If a line in the listing includes the word "along", copy it out.
========================================================================
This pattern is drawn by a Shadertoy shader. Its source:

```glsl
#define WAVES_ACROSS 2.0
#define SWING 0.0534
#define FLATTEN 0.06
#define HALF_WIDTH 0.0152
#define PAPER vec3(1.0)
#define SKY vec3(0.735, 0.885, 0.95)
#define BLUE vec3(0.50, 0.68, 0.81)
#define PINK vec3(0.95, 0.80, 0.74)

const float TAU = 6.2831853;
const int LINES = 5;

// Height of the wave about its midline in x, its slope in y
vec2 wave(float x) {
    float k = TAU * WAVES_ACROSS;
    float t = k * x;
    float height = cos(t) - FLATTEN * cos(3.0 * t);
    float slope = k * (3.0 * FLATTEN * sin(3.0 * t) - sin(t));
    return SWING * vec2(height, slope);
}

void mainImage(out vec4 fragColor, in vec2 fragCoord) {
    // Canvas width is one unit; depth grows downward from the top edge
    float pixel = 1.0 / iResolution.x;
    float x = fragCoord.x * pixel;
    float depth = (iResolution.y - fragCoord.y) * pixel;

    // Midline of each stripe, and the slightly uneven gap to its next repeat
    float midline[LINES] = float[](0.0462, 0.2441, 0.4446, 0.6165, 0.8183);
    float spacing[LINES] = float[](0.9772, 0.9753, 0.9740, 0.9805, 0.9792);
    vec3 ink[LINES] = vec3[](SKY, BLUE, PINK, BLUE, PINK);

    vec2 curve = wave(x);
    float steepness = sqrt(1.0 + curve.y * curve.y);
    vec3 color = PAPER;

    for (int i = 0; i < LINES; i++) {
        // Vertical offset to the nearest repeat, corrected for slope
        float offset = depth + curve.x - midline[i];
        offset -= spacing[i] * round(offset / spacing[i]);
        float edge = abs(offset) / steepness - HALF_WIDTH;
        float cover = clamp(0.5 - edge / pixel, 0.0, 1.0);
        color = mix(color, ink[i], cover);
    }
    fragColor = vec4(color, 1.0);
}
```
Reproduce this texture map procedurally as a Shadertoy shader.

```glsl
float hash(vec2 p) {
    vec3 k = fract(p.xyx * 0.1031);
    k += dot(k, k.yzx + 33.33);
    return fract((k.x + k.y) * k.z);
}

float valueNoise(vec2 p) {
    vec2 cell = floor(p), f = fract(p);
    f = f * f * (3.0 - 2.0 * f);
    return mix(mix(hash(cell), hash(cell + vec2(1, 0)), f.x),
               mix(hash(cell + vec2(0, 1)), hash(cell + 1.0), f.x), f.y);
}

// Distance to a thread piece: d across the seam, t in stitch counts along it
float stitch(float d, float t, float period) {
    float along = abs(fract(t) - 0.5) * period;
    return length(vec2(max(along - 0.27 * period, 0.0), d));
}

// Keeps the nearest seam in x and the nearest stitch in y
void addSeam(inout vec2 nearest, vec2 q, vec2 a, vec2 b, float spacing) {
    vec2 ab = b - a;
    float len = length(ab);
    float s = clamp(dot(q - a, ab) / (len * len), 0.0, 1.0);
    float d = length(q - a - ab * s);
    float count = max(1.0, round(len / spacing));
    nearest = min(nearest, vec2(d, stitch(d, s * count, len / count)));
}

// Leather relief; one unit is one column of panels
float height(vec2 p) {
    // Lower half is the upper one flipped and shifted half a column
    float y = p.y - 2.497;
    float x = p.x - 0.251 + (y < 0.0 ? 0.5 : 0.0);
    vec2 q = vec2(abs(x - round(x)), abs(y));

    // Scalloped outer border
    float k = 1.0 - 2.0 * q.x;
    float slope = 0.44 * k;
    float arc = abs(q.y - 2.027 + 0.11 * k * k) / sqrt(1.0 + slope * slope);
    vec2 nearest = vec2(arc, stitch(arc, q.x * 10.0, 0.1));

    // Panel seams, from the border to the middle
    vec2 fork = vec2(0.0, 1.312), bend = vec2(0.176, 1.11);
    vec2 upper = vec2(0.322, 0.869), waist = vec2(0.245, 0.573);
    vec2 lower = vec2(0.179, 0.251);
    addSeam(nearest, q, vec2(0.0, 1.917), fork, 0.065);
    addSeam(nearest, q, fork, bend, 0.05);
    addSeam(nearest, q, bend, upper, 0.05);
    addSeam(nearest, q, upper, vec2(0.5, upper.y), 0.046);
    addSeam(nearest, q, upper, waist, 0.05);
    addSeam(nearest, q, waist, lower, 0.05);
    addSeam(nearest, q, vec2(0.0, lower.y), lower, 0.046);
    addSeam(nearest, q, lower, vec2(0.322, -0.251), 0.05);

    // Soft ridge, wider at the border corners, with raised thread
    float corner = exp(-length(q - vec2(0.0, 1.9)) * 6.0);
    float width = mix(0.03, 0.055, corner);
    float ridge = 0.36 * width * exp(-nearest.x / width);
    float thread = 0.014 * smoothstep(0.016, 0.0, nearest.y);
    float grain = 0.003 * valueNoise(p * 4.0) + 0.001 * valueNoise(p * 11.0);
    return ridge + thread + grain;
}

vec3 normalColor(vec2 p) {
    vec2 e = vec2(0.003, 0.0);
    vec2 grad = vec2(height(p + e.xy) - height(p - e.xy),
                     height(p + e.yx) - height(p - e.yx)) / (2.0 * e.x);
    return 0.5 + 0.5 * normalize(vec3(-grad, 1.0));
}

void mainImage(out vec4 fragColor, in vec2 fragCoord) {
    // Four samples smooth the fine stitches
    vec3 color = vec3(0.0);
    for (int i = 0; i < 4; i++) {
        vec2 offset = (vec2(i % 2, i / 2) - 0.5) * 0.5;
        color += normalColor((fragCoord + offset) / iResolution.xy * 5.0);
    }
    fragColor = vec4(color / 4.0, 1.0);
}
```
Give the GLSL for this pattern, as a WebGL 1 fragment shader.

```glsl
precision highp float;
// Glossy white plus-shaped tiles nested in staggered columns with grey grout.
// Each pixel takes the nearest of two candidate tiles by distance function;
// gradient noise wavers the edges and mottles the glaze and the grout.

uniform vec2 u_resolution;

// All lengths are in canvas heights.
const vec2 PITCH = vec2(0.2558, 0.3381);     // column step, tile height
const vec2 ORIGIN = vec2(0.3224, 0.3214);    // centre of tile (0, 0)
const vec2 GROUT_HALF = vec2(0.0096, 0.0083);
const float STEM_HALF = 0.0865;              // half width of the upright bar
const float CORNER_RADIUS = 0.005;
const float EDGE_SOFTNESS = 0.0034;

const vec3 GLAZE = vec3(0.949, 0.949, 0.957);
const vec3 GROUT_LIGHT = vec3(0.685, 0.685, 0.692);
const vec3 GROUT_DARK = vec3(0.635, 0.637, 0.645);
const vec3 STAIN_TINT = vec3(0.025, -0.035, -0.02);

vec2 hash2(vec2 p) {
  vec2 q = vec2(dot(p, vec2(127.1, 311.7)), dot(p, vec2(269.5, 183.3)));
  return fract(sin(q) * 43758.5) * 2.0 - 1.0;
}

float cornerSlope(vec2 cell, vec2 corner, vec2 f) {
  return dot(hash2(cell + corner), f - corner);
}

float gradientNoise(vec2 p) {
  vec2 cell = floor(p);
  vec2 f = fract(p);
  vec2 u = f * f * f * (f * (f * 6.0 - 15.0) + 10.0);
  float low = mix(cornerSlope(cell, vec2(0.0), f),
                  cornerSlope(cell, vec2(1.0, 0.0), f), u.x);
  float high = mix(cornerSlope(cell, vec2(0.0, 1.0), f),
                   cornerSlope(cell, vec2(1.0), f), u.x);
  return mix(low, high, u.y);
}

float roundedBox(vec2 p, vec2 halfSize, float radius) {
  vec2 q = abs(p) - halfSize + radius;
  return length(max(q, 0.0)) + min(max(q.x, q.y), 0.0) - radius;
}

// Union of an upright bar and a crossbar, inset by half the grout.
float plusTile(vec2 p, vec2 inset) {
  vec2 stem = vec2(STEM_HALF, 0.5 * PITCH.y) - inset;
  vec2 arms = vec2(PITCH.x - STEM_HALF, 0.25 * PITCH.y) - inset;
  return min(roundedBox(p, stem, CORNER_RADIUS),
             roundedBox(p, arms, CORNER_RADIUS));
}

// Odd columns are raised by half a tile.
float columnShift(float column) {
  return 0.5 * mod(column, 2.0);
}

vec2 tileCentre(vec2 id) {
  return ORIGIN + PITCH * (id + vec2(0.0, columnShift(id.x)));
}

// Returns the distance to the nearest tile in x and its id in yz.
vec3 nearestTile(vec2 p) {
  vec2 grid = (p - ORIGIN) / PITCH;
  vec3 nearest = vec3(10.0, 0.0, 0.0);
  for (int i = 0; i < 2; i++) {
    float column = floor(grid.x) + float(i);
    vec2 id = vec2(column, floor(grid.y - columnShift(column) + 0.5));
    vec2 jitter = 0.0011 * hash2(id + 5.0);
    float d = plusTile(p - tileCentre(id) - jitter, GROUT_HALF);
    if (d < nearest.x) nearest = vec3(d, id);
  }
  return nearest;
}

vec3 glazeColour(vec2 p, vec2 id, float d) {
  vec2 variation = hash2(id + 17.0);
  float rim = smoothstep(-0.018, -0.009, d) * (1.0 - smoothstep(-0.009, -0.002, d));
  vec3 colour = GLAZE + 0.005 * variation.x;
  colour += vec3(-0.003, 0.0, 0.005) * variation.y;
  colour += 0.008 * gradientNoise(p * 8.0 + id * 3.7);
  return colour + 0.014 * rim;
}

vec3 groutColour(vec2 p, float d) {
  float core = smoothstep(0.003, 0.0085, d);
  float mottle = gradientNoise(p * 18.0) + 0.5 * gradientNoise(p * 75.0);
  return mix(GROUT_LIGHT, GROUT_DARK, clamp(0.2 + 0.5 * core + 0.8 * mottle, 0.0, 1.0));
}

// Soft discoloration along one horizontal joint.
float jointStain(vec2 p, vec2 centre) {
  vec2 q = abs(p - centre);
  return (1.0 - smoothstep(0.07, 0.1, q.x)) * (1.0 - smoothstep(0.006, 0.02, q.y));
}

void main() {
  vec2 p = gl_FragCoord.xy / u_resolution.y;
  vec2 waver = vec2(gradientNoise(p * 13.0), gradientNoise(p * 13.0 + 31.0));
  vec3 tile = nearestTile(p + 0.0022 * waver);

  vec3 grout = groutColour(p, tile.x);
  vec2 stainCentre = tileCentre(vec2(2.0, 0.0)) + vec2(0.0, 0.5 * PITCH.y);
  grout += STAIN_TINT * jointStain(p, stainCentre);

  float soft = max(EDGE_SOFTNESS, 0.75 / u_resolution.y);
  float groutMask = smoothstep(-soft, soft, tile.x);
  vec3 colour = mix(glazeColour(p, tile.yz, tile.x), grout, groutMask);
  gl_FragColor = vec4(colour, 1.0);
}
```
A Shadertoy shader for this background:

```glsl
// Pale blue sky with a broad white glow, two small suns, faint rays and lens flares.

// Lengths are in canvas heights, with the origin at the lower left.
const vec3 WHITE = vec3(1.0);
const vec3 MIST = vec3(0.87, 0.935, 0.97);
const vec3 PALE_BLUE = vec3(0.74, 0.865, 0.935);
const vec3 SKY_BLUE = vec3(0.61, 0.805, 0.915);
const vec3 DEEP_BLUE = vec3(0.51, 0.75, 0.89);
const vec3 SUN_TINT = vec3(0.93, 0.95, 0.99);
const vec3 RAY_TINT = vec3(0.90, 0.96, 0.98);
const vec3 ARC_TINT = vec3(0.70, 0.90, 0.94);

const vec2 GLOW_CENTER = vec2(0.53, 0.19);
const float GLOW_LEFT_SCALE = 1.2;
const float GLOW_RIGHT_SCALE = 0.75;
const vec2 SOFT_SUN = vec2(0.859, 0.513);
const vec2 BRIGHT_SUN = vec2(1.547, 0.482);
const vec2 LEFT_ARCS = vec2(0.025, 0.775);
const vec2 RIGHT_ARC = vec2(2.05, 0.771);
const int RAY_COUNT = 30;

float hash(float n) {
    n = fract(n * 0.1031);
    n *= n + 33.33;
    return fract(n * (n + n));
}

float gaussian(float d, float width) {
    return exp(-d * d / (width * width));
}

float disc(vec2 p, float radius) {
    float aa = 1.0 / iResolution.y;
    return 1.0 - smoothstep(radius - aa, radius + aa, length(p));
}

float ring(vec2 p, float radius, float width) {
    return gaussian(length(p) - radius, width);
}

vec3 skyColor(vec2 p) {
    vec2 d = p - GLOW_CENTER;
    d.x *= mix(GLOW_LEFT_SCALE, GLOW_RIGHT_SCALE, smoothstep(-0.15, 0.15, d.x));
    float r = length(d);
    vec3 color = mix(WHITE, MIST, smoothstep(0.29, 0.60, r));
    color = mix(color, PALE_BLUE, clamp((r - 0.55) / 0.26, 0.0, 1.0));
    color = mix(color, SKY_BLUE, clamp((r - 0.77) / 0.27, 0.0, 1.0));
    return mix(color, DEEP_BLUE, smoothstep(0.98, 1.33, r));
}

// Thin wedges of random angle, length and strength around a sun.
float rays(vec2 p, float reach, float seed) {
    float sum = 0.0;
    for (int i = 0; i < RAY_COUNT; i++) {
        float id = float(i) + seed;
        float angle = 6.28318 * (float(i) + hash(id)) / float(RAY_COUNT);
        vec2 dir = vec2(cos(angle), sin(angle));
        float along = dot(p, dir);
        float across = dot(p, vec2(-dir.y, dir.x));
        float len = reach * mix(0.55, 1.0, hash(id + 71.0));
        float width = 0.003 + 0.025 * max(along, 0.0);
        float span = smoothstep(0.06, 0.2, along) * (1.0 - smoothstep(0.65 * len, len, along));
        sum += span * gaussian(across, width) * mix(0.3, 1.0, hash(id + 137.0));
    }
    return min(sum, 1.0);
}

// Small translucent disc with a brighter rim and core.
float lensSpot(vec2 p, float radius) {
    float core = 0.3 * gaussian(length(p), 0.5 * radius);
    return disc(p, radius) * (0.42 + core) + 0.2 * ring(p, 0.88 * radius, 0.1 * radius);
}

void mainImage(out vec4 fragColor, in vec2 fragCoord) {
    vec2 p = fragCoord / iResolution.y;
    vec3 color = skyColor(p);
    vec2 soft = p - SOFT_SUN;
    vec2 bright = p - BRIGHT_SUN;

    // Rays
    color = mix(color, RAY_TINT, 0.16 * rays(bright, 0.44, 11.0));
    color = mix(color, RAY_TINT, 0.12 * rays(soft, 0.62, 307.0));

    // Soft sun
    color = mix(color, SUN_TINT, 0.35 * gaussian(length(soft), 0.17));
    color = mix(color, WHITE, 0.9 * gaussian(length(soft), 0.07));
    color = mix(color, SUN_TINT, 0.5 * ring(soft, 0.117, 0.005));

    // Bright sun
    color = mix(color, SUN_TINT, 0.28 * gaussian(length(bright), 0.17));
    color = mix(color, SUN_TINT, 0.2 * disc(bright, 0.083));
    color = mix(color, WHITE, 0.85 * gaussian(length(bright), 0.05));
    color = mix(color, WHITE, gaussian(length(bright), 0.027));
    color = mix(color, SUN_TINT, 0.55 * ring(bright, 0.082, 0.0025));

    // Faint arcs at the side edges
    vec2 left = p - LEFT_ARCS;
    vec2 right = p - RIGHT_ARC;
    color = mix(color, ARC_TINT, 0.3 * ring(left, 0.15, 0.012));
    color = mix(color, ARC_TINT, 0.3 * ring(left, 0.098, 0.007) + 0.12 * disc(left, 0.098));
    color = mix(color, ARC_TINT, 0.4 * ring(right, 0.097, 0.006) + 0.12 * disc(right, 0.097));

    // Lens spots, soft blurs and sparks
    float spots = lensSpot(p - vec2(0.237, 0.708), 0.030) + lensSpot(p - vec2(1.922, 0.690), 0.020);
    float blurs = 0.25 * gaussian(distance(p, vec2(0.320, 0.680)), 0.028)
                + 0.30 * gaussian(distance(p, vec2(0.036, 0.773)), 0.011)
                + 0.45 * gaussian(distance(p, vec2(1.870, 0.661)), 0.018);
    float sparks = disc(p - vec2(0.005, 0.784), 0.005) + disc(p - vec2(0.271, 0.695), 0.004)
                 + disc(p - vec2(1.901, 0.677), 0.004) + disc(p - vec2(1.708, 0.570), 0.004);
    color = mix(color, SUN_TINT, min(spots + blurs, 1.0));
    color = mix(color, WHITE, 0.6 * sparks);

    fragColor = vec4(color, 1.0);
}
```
========================================================================
**Solution to the exercise**
// Distance to a thread piece: d across the seam, t in stitch counts along it
    float along = abs(fract(t) - 0.5) * period;
    return length(vec2(max(along - 0.27 * period, 0.0), d));
// Soft discoloration along one horizontal joint.
        float along = dot(p, dir);
        float width = 0.003 + 0.025 * max(along, 0.0);
        float span = smoothstep(0.06, 0.2, along) * (1.0 - smoothstep(0.65 * len, len, along));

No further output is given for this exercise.